Astronomers at the University of Portsmouth have been involved in a project examining how the universe has evolved since the big bang occurred 13.75 billion years ago.
The study, undertaken by the Sloan Digital Sky Survey (SDSS-III) and published in the journal Astronomy & Astrophysics, has now mapped the universe as it was in its youth, three billion years after it was formed.
Dr Mat Pieri, Marie Curie research fellow at the University of Portsmouth and co-author of the study, said: "We already know about the universe in its infancy using the afterglow of the big bang.
"We have seen the universe reach maturity by looking at the distribution of distant galaxies in the second half of its history.
"Only now are we finally seeing its adolescence by exploring the distribution of gas on the largest scales in the first half of its history, just before it underwent a growth spurt."
Dr Pieri explained that the universe's growth when it was young was slowed by the effects of gravity but in the past five billion years it has begun to rapidly expand because of a mysterious force which scientists have called dark energy.

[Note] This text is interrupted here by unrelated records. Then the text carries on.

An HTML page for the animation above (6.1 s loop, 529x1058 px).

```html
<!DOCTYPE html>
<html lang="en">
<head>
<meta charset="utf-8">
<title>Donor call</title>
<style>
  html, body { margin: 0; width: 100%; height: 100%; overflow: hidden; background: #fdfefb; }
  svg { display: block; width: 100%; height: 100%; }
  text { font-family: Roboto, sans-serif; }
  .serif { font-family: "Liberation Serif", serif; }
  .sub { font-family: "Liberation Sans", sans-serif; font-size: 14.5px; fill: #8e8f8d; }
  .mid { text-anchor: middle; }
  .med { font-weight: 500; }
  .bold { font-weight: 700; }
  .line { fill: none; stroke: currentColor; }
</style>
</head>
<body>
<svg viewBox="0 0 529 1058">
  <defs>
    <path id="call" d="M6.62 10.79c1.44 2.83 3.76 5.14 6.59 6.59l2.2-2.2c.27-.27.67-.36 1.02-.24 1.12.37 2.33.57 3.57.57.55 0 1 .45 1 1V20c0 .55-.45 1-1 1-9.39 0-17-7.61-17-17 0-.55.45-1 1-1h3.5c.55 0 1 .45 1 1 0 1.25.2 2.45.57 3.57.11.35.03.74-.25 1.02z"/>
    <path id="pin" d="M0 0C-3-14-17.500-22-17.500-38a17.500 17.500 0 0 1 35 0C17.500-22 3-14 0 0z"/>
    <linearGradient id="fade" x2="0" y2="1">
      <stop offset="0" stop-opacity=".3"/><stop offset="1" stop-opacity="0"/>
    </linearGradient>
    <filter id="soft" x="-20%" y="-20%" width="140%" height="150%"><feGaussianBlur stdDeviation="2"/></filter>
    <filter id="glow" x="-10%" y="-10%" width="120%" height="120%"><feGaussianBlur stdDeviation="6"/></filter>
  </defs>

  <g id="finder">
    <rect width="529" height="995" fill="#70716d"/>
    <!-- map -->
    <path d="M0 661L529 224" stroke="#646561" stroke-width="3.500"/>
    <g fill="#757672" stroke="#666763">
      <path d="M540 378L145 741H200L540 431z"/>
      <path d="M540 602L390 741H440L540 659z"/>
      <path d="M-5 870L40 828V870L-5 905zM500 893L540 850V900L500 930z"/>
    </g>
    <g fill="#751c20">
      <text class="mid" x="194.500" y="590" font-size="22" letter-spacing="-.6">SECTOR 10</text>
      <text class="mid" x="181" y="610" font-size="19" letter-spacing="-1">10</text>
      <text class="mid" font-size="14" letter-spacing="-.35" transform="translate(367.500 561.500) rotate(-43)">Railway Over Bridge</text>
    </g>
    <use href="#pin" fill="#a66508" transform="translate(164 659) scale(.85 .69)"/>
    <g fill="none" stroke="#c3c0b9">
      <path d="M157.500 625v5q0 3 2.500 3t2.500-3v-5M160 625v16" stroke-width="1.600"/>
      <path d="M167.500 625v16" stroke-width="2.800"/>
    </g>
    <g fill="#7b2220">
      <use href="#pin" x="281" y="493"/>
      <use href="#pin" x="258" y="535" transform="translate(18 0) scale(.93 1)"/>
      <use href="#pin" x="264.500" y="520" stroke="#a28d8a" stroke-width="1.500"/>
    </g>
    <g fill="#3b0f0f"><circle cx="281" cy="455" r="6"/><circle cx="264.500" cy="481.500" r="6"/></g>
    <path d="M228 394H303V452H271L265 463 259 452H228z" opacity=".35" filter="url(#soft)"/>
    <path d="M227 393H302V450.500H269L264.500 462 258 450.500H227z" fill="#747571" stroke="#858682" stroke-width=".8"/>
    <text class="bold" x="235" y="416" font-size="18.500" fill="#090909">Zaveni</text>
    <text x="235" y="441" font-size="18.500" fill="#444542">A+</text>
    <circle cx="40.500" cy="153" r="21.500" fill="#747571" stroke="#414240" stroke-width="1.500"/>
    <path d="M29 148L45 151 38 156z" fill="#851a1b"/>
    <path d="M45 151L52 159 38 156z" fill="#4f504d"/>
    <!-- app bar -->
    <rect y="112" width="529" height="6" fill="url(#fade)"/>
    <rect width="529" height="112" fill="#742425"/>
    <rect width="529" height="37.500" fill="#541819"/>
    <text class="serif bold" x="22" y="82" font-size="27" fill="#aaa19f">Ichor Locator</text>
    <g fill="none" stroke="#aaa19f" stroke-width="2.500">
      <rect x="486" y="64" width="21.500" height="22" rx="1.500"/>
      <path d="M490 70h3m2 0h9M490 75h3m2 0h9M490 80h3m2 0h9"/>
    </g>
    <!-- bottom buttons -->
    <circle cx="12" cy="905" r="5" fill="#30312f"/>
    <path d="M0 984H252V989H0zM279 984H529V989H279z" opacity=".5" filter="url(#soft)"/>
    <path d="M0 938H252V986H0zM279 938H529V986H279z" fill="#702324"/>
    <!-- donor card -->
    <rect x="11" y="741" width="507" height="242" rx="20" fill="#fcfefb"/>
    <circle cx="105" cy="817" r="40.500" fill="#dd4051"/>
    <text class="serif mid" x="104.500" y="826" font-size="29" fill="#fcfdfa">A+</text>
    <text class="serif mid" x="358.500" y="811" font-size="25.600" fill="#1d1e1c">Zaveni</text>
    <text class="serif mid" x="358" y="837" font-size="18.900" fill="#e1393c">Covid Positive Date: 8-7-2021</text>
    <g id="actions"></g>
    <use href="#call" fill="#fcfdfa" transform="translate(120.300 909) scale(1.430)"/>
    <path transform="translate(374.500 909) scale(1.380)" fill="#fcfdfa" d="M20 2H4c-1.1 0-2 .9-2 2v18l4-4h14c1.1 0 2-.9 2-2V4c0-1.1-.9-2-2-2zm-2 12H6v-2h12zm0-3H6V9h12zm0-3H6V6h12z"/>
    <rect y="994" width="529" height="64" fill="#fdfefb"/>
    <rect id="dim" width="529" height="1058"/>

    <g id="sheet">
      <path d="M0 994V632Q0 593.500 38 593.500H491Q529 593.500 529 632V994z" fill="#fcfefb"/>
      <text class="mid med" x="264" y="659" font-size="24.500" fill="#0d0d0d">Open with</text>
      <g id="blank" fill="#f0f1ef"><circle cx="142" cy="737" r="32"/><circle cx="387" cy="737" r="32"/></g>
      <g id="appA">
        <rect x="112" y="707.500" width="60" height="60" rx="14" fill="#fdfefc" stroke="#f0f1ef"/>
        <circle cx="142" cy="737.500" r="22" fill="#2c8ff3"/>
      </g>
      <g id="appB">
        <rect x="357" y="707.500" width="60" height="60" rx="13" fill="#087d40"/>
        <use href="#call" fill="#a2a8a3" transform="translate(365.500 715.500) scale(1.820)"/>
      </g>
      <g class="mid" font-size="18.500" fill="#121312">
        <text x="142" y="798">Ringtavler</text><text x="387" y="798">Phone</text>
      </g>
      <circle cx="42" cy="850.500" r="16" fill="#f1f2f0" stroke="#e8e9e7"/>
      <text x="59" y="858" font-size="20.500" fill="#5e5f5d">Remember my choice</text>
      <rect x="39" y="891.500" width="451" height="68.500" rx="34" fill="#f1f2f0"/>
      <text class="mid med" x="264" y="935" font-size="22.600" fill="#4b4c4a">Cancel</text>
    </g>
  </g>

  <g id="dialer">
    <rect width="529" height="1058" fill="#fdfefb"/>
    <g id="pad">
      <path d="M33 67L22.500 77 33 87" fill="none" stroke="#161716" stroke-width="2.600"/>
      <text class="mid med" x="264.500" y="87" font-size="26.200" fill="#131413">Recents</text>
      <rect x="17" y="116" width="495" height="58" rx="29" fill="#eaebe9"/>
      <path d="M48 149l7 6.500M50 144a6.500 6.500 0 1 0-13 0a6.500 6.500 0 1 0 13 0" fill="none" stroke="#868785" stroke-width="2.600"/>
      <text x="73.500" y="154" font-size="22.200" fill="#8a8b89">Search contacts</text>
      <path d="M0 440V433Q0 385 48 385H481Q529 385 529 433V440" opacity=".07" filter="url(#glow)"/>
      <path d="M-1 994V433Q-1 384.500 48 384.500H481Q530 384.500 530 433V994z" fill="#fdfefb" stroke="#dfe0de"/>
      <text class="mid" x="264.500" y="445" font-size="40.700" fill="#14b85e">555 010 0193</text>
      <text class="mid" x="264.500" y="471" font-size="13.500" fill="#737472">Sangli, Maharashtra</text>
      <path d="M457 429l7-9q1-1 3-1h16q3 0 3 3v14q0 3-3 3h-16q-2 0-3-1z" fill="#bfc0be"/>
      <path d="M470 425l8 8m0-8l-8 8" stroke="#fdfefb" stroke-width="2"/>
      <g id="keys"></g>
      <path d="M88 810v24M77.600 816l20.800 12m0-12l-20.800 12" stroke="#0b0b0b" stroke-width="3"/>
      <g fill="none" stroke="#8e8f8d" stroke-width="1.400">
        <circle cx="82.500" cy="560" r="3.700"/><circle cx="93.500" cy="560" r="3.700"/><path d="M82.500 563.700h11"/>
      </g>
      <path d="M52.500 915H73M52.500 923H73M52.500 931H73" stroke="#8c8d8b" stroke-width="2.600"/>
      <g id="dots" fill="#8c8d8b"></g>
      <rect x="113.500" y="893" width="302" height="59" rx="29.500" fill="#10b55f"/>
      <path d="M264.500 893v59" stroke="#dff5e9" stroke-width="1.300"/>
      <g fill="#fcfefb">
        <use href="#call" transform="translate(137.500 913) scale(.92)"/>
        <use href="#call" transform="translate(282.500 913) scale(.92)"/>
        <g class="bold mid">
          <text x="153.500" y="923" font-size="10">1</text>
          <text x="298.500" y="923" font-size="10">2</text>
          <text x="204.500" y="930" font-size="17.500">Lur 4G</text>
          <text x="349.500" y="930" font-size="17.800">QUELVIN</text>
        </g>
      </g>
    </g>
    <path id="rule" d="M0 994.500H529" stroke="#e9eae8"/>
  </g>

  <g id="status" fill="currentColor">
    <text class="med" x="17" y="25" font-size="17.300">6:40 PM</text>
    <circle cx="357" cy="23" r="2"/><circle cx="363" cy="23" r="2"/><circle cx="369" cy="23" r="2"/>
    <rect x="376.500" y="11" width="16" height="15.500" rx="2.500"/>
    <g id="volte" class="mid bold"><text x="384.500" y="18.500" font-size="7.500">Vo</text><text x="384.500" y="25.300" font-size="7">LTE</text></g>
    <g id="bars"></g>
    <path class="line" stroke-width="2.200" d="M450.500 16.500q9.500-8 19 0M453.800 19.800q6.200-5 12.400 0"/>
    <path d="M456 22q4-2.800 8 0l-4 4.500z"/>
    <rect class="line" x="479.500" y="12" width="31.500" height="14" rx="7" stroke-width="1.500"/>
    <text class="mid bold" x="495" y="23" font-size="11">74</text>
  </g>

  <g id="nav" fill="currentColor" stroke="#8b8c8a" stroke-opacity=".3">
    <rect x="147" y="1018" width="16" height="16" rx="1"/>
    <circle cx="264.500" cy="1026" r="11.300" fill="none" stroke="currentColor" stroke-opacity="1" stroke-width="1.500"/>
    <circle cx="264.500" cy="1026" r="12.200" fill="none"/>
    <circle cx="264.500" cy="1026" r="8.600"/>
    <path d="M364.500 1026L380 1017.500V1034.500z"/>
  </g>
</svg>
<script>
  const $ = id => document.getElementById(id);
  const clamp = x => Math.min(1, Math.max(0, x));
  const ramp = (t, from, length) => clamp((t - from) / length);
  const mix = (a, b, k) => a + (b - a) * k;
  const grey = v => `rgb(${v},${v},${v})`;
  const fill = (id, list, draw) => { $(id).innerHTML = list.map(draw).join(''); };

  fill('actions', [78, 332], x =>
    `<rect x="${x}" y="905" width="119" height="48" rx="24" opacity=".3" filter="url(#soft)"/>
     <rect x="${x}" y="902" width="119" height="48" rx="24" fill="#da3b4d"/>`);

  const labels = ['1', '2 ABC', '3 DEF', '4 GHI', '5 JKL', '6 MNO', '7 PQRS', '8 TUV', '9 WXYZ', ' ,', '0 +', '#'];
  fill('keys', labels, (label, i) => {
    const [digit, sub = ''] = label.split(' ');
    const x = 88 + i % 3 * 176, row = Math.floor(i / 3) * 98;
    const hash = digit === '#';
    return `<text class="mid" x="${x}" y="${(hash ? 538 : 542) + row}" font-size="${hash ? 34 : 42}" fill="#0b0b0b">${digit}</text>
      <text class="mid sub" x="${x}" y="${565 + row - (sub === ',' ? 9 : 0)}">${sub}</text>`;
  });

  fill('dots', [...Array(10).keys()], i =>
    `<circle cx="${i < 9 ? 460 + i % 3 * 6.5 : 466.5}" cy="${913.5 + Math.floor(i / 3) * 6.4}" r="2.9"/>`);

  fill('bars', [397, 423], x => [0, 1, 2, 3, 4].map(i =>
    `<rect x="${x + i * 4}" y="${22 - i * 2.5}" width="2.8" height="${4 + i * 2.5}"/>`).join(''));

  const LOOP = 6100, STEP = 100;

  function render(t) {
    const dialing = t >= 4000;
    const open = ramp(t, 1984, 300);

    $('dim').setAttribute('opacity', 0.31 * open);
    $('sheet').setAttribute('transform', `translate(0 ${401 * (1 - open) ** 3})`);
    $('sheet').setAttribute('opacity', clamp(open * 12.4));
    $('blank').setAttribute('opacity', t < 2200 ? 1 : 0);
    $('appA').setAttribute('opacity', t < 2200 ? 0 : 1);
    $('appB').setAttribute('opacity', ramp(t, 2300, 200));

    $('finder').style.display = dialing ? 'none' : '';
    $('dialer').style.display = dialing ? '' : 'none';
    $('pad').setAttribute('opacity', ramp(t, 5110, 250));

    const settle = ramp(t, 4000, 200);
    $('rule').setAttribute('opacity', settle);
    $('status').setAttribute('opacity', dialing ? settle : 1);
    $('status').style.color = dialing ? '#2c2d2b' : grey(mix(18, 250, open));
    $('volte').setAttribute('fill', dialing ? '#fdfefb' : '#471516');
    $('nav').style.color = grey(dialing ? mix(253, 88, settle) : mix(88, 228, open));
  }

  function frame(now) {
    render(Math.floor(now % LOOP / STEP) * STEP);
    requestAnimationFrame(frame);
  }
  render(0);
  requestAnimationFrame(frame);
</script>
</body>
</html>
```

Dr Pieri likened this slow rise then rapid expansion to a rollercoaster.
He said: "If we think of the universe as a rollercoaster, then today we are rushing downhill, gaining speed as we go.
"Our new measurement tells us about the time when the universe was climbing the hill, still being slowed by gravity.
"It looks like the rollercoaster crested the hill just about seven billion years ago, and we're still going."